■ DIRECTIONS
Using the records below, filter out every line that lacks "edge" and copy the rest.
*** Block opens ***
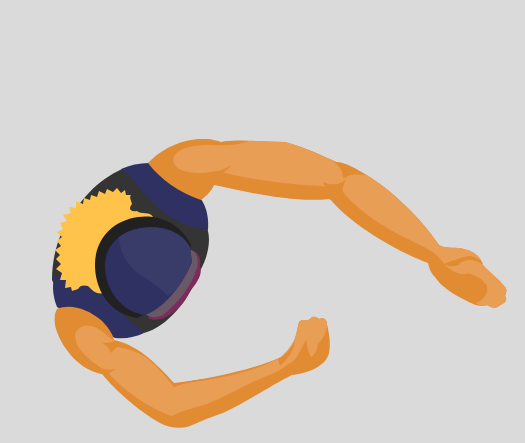
<!DOCTYPE html>
<html lang="en">
<head>
<meta charset="utf-8">
<title>Athlete seen from above</title>
<style>
:root {
  --ground: #dadada;
  --skin: #e89e55;
  --skin-shade: #e18b32;
  --hair: #ffc24a;
  --navy: #2f3162;
  --navy-light: #393c69;
  --charcoal: #343434;
  --band: #212121;
  --visor: #6b5867;
  --visor-edge: #7b2c5b;
}
html, body { margin: 0; height: 100%; overflow: hidden; background: var(--ground); }
svg { display: block; width: 525px; height: 443px; }
.ground { fill: var(--ground); }
.skin { fill: var(--skin); }
.skin-shade { fill: var(--skin-shade); }
.hair { fill: var(--hair); }
.navy { fill: var(--navy); }
.navy-light { fill: var(--navy-light); }
.charcoal { fill: var(--charcoal); }
.band { fill: var(--band); }
.visor { fill: var(--visor); }
.visor-edge { fill: var(--visor-edge); }
</style>
</head>
<body>
<svg viewBox="0 0 525 443" role="img" aria-label="Athlete in a cap and vest seen from above with both arms reaching forward">
  <defs>
    <clipPath id="cap-shape">
      <path d="M190 247C182 232 162 225 142 228C120 231 105 246 105 266C105 290 122 312 145 315C160 310 180 291 192 262Z"/>
    </clipPath>
  </defs>
  <rect class="ground" width="525" height="443"/>

  <g id="vest">
    <path class="charcoal" d="M52 280C52 262 56 245 62 232C78 200 98 180 122 169L150 176L207 228C211 238 209 255 200 271C190 298 168 327 144 333L120 325L54 284Z"/>
    <path class="navy" d="M121 169C130 165 139 163 149 163L201 199C207 208 209 219 208 230C184 227 166 217 152 202C142 191 133 178 121 169Z"/>
    <path class="navy" d="M54 278C68 272 86 282 102 295C118 310 130 321 144 333C136 337 126 339 115 338L57 307C53 297 52 287 54 278Z"/>
  </g>

  <g id="upper-arm-and-hand">
    <path class="skin-shade" d="M148 163C162 148 184 138 205 139C213 139 217 141 221 142C242 140 264 141 285 142C304 147 322 155 336 162C346 162 356 169 365 174C393 191 420 217 439 245C445 249 452 247 458 248C471 249 481 256 483 265C490 273 500 280 504 286C508 289 506 293 505 296C508 299 505 304 500 305C497 309 491 308 487 305C479 308 471 303 465 300C452 294 440 285 435 277C430 272 429 267 428 263C401 253 353 227 330 199C292 203 247 192 214 185C211 192 206 196 201 200C180 193 160 179 148 163Z"/>
    <path class="skin" d="M174 156C180 147 194 145 210 145C224 144 238 143 249 141L285 142C303 147 321 155 333 161C340 167 345 172 345 177C341 188 332 190 322 186C290 185 253 180 216 171C204 174 188 174 179 169C173 165 172 160 174 156Z"/>
    <path class="skin-shade" d="M210 145C225 140 238 140 249 141C239 145 225 146 210 145ZM205 174C216 173 224 169 232 165C227 171 221 174 215 177Z"/>
    <path class="skin" d="M342 182C346 174 356 172 365 174C393 191 419 217 439 245C445 249 452 247 458 248C471 249 481 256 483 265C490 273 500 280 504 286C508 289 506 293 505 296C508 299 505 304 500 305C497 309 491 308 487 305C484 307 480 306 476 303C485 300 488 293 487 286C483 279 475 275 469 273C460 277 450 270 444 264C438 253 424 247 410 240C386 229 357 210 343 192Z"/>
    <path class="skin-shade" d="M444 264C453 260 462 257 470 256C476 257 480 259 483 264C476 260 466 262 459 265C453 267 449 267 444 264ZM323 182C331 186 342 185 347 178C343 185 340 192 346 200L330 200ZM333 161C344 164 356 170 366 175C357 174 349 174 343 178C343 171 339 165 333 161Z"/>
    <path class="skin" d="M459 264C467 258 477 259 483 266L488 281L468 273Z"/>
  </g>

  <g id="lower-arm-and-fist">
    <path class="skin-shade" d="M57 309C70 303 88 309 101 320C108 327 113 334 114 340C136 344 157 364 174 383C210 379 252 370 281 357C290 349 294 342 296 335L299 322C303 318 307 322 310 319C313 315 317 317 319 319C324 317 327 320 327 324C329 333 331 343 329 353C326 367 305 374 292 375C272 385 246 402 223 413C207 418 196 424 187 427C178 429 167 427 160 423C140 412 116 391 102 374C82 371 63 351 56 329C54 321 54 314 57 309Z"/>
    <path class="skin" d="M75 334C79 324 90 323 100 330C107 335 111 339 115 341C137 346 157 365 174 387C183 383 192 381 200 381C226 377 257 371 281 357C290 349 294 342 296 335L299 322C303 318 307 322 310 319C313 315 317 317 319 319C324 317 327 320 327 324C327 332 323 339 318 344C317 350 315 355 311 357C308 352 306 345 307 339C301 347 299 357 292 362C285 366 279 372 269 375C244 385 226 397 207 404C194 408 181 411 172 416C150 409 121 389 107 371C96 366 80 353 76 342Z"/>
    <path class="skin-shade" d="M101 342C106 344 112 342 115 341C132 346 143 352 153 362C145 356 133 349 117 347L111 353C109 348 106 345 101 342ZM94 362C99 369 107 371 116 369L108 374L101 374ZM173 388C184 380 199 380 214 378C199 382 183 382 173 388ZM278 359C285 356 290 350 295 341C294 351 287 359 280 366Z"/>
  </g>

  <g id="hair">
    <path class="hair" d="M153 217C150 211 141 215 137 211C130 212 128 209 132 204C131 200 129 197 131 195L126 195L125 190L121 193L117 188L113 192L107 189L105 194L99 191L97 197L91 195L90 200L84 198L83 204L76 201L76 208L69 207L71 213L63 215L67 221L60 223L63 229L57 232L62 237L57 241L61 246L55 250L60 255L56 259L61 264L56 269L62 273L60 280L66 280L65 288L71 287L72 291L78 289C80 285 84 285 88 286C92 290 96 295 104 293L125 285Z"/>
  </g>

  <g id="cap">
    <path class="visor-edge" d="M190 252C199 249 201 260 200 266C203 274 197 283 190 291C185 303 176 312 166 317C160 320 153 321 148 318Z"/>
    <path class="visor" d="M190 250C197 250 199 261 197 268C191 287 178 303 163 315C157 318 151 318 145 314Z"/>
    <path class="band" d="M191 245C181 224 160 214 138 217C110 221 94 242 95 267C96 295 114 315 137 318L145 314L190 250Z"/>
    <g clip-path="url(#cap-shape)">
      <rect class="navy" x="100" y="220" width="100" height="100"/>
      <path class="navy-light" d="M119 233C118 250 127 266 142 276C151 281 160 288 168 296L205 270V220H125Z"/>
    </g>
  </g>
</svg>
</body>
</html>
*** Block closes ***
■ OUTPUT
  --visor-edge: #7b2c5b;
.visor-edge { fill: var(--visor-edge); }
    <path class="visor-edge" d="M190 252C199 249 201 260 200 266C203 274 197 283 190 291C185 303 176 312 166 317C160 320 153 321 148 318Z"/>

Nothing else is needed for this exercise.